**What is being asked:** State the number of lines that hold "columns" in the records below, with no other words.
------
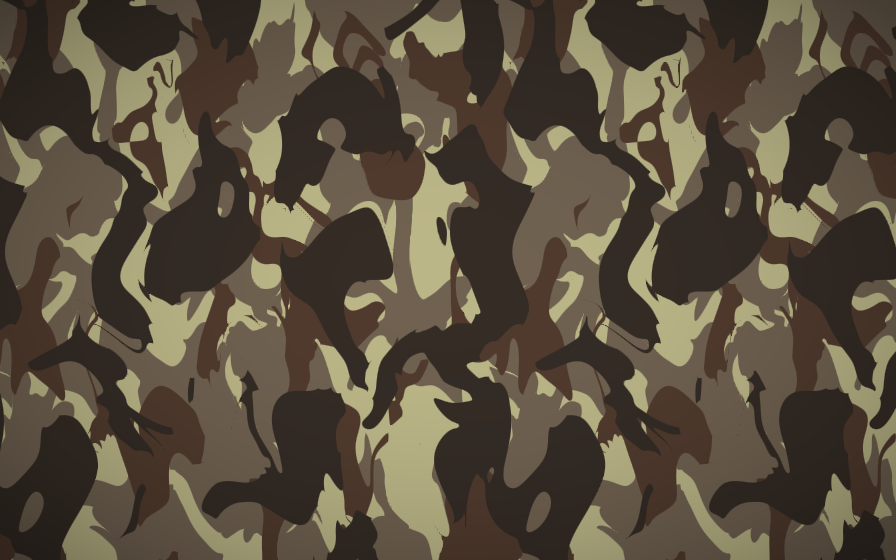
This pattern is drawn by a Shadertoy shader. Its source:

```glsl
// Woodland camouflage: taupe cloth overprinted with khaki, brown and near-black
// patches. Each ink is a thresholded, domain-warped gradient noise, stretched
// vertically and tiled across the cloth; a vignette darkens the borders.

const float TILE_WIDTH = 0.906; // pattern repeat, in canvas heights

float hash(vec2 cell, float seed) {
    vec3 h = fract(vec3(cell, seed).xyx * vec3(0.1031, 0.1030, 0.0973) + seed * 0.137);
    h += dot(h, h.yzx + 33.33);
    return fract((h.x + h.y) * h.z);
}

// Slope contribution of one lattice corner; columns wrap at the period.
float corner(vec2 cell, vec2 offset, float period, float seed) {
    float angle = 6.2832 * hash(vec2(mod(cell.x, period), cell.y), seed);
    return dot(vec2(cos(angle), sin(angle)), offset);
}

float noise(vec2 p, float period, float seed) {
    vec2 cell = floor(p), f = p - cell;
    vec2 s = f * f * f * (f * (f * 6.0 - 15.0) + 10.0);
    vec2 e = vec2(1.0, 0.0);
    float low = mix(corner(cell, f, period, seed),
                    corner(cell + e, f - e, period, seed), s.x);
    float high = mix(corner(cell + e.yx, f - e.yx, period, seed),
                     corner(cell + 1.0, f - 1.0, period, seed), s.x);
    return mix(low, high, s.y);
}

// Tall curling patches; p.x spans one repeat per unit.
float patches(vec2 p, float columns, float seed) {
    vec2 q = p * columns * vec2(1.0, 0.66) + seed * vec2(0.37, 0.71);

    // Broad bends first, then smaller curls
    q += 1.1 * vec2(noise(q + 0.4, columns, seed + 1.0),
                    noise(q + 0.7, columns, seed + 2.0));
    q += 0.35 * vec2(noise(q * 2.0, columns * 2.0, seed + 3.0),
                     noise(q * 2.0 + 0.5, columns * 2.0, seed + 4.0));

    // The folded octave pulls the outlines out into pointed tips
    float fold = abs(noise(q * 2.0 + 0.3, columns * 2.0, seed + 5.0));
    return noise(q, columns, seed) + 0.5 * (0.168 - fold);
}

// Antialiased coverage of the region above a threshold.
float ink(float field, float threshold) {
    return clamp((field - threshold) / max(fwidth(field), 1e-4) + 0.5, 0.0, 1.0);
}

void mainImage(out vec4 fragColor, in vec2 fragCoord) {
    vec2 uv = fragCoord / iResolution.xy;
    vec2 p = fragCoord / iResolution.y / TILE_WIDTH;

    vec3 taupe = vec3(0.43, 0.375, 0.31);
    vec3 khaki = vec3(0.72, 0.70, 0.52);
    vec3 brown = vec3(0.31, 0.225, 0.175);
    vec3 black = vec3(0.20, 0.168, 0.143);

    // Overprint the inks from light to dark
    vec3 color = taupe;
    color = mix(color, khaki, ink(patches(p, 8.0, 11.0), 0.04));
    color = mix(color, brown, ink(patches(p, 8.0, 27.0), 0.175));
    color = mix(color, black, ink(patches(p, 7.0, 43.0), 0.13));

    // Vignette
    vec2 fromCenter = uv * 2.0 - 1.0;
    color *= 1.02 - 0.4 * pow(0.5 * dot(fromCenter, fromCenter), 1.3);

    fragColor = vec4(color, 1.0);
}
```
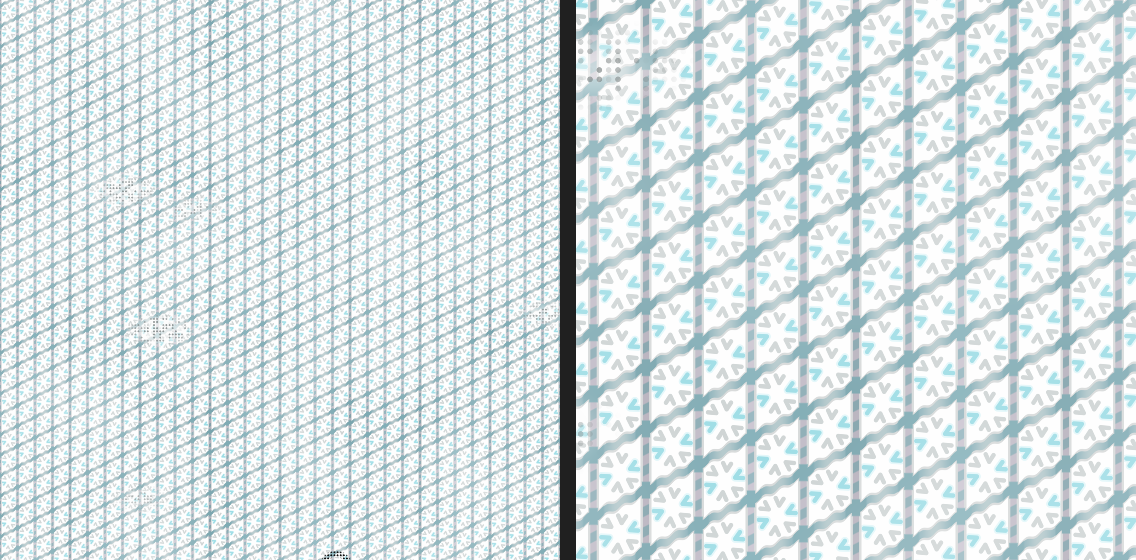
Left: the whole. Right: its middle third, enlarged.
Write a Shadertoy shader that draws this pattern.

```glsl
vec2 hashGradient(vec2 cell) {
    float a = fract(sin(dot(cell, vec2(127.1, 311.7))) * 4375.85) * 6.2832;
    return vec2(cos(a), sin(a));
}

float gradientNoise(vec2 p) {
    vec2 i = floor(p), f = fract(p), u = f * f * (3.0 - 2.0 * f);
    vec2 e = vec2(1.0, 0.0);
    float low = mix(dot(hashGradient(i), f), dot(hashGradient(i + e), f - e), u.x);
    float high = mix(dot(hashGradient(i + e.yx), f - e.yx),
                     dot(hashGradient(i + 1.0), f - 1.0), u.x);
    return mix(low, high, u.y);
}

float coverage(float d, float halfWidth, float blur) {
    return 1.0 - smoothstep(halfWidth - blur, halfWidth + blur, d);
}

float segmentDistance(vec2 p, vec2 a, vec2 b) {
    vec2 ab = b - a;
    return length(p - a - ab * clamp(dot(p - a, ab) / dot(ab, ab), 0.0, 1.0));
}

// Undo the lattice skew so distances are measured on the canvas
vec2 unskew(vec2 cell) {
    return vec2(cell.x, cell.y * 1.1667 + cell.x * 0.5);
}

// Broken strokes arranged as a star inside each cell
vec3 drawStar(vec3 color, vec2 p, float blur) {
    for (int k = 0; k < 6; k++) {
        float angle = float(k) * 1.0472 + 0.35;
        vec2 radial = vec2(cos(angle), sin(angle));
        vec2 tangent = vec2(-radial.y, radial.x);
        vec2 tip = radial * 0.21;
        float d = min(segmentDistance(p, tip, radial * 0.34 + tangent * 0.09),
                      segmentDistance(p, tip, radial * 0.35 - tangent * 0.06));
        bool cyan = k % 3 == 0;
        vec3 ink = cyan ? vec3(0.66, 0.88, 0.91) : vec3(0.83, 0.85, 0.85);
        color = mix(color, vec3(0.90, 0.97, 0.98), cyan ? coverage(d, 0.075, blur) : 0.0);
        color = mix(color, ink, coverage(d, 0.042, blur));
    }
    return color;
}

// Dashed uprights crossed by jagged slanted threads
vec3 drawThreads(vec3 color, vec2 cell, float column, float blur) {
    vec2 p = unskew(cell);
    float jag = 0.03 * sin(cell.x * 18.85);
    float slant = abs(cell.y * 1.1667 + jag) * 0.894;
    float upright = abs(p.x);
    color = mix(color, vec3(0.86, 0.87, 0.87), coverage(min(slant, upright), 0.105, blur));

    // Every fourth upright is the darkest
    float weight = 0.5 + 0.5 * cos(column * 1.5708);
    float dash = smoothstep(-0.3, 0.3, cos(cell.y * 18.85));
    vec3 uprightInk = mix(vec3(0.82, 0.80, 0.84), vec3(0.64, 0.75, 0.78), dash);
    color = mix(color, uprightInk - 0.07 * weight, coverage(upright, 0.06, blur));

    vec3 slantInk = mix(vec3(0.60, 0.73, 0.76), vec3(0.74, 0.81, 0.82),
                        smoothstep(0.15, 0.48, upright));
    color = mix(color, slantInk, coverage(slant, 0.065, blur));
    float cross = min(max(upright, abs(p.y) * 0.5), max(slant, upright * 0.4));
    return mix(color, vec3(0.58, 0.73, 0.76) - 0.04 * weight, coverage(cross, 0.08, blur));
}

// Sparse speckled patches and one dark arc at the lower edge
vec3 drawWear(vec3 color, vec2 uv) {
    vec3 patches[5] = vec3[5](vec3(0.225, 0.658, 0.8), vec3(0.345, 0.626, 0.55),
                              vec3(0.285, 0.411, 1.0), vec3(0.970, 0.440, 0.6),
                              vec3(0.250, 0.110, 0.5));
    float wear = 0.0;
    for (int i = 0; i < 5; i++) {
        vec2 offset = (uv - patches[i].xy) / vec2(0.055, 0.026);
        wear = max(wear, patches[i].z * exp(-dot(offset, offset)));
    }
    vec2 grid = uv * 180.0;
    float speck = coverage(length(fract(grid) - 0.5), 0.3, 90.0 / iResolution.y);
    float keep = smoothstep(-0.1, 0.1, gradientNoise(floor(grid) * 0.63 + 0.31));
    color = mix(color, vec3(0.99), 0.6 * smoothstep(0.15, 0.7, wear));
    color = mix(color, vec3(0.45, 0.48, 0.48), 0.75 * speck * keep * smoothstep(0.12, 0.7, wear));

    float arc = abs(length(uv - vec2(0.6, -0.013)) - 0.024);
    return mix(color, vec3(0.05), speck * coverage(arc, 0.005, 0.002));
}

void mainImage(out vec4 fragColor, in vec2 fragCoord) {
    vec2 uv = fragCoord / iResolution.xy;
    vec2 p = uv * 32.0;
    float blur = 17.0 / iResolution.y;
    vec2 lattice = vec2(p.x, (p.y - 0.5 * p.x) / 1.1667 - 0.14);

    vec3 color = drawStar(vec3(0.995), unskew(fract(lattice) - 0.5), blur);
    color = drawThreads(color, fract(lattice + 0.5) - 0.5, floor(p.x + 0.5), blur);

    // Ink strength drifts slowly across the repeats
    float strength = 1.0 + 0.3 * gradientNoise(uv * 7.0 + 3.7);
    color = vec3(0.995) - (vec3(0.995) - color) * strength;
    fragColor = vec4(drawWear(color, uv), 1.0);
}
```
------
**Answer to the problem:** 9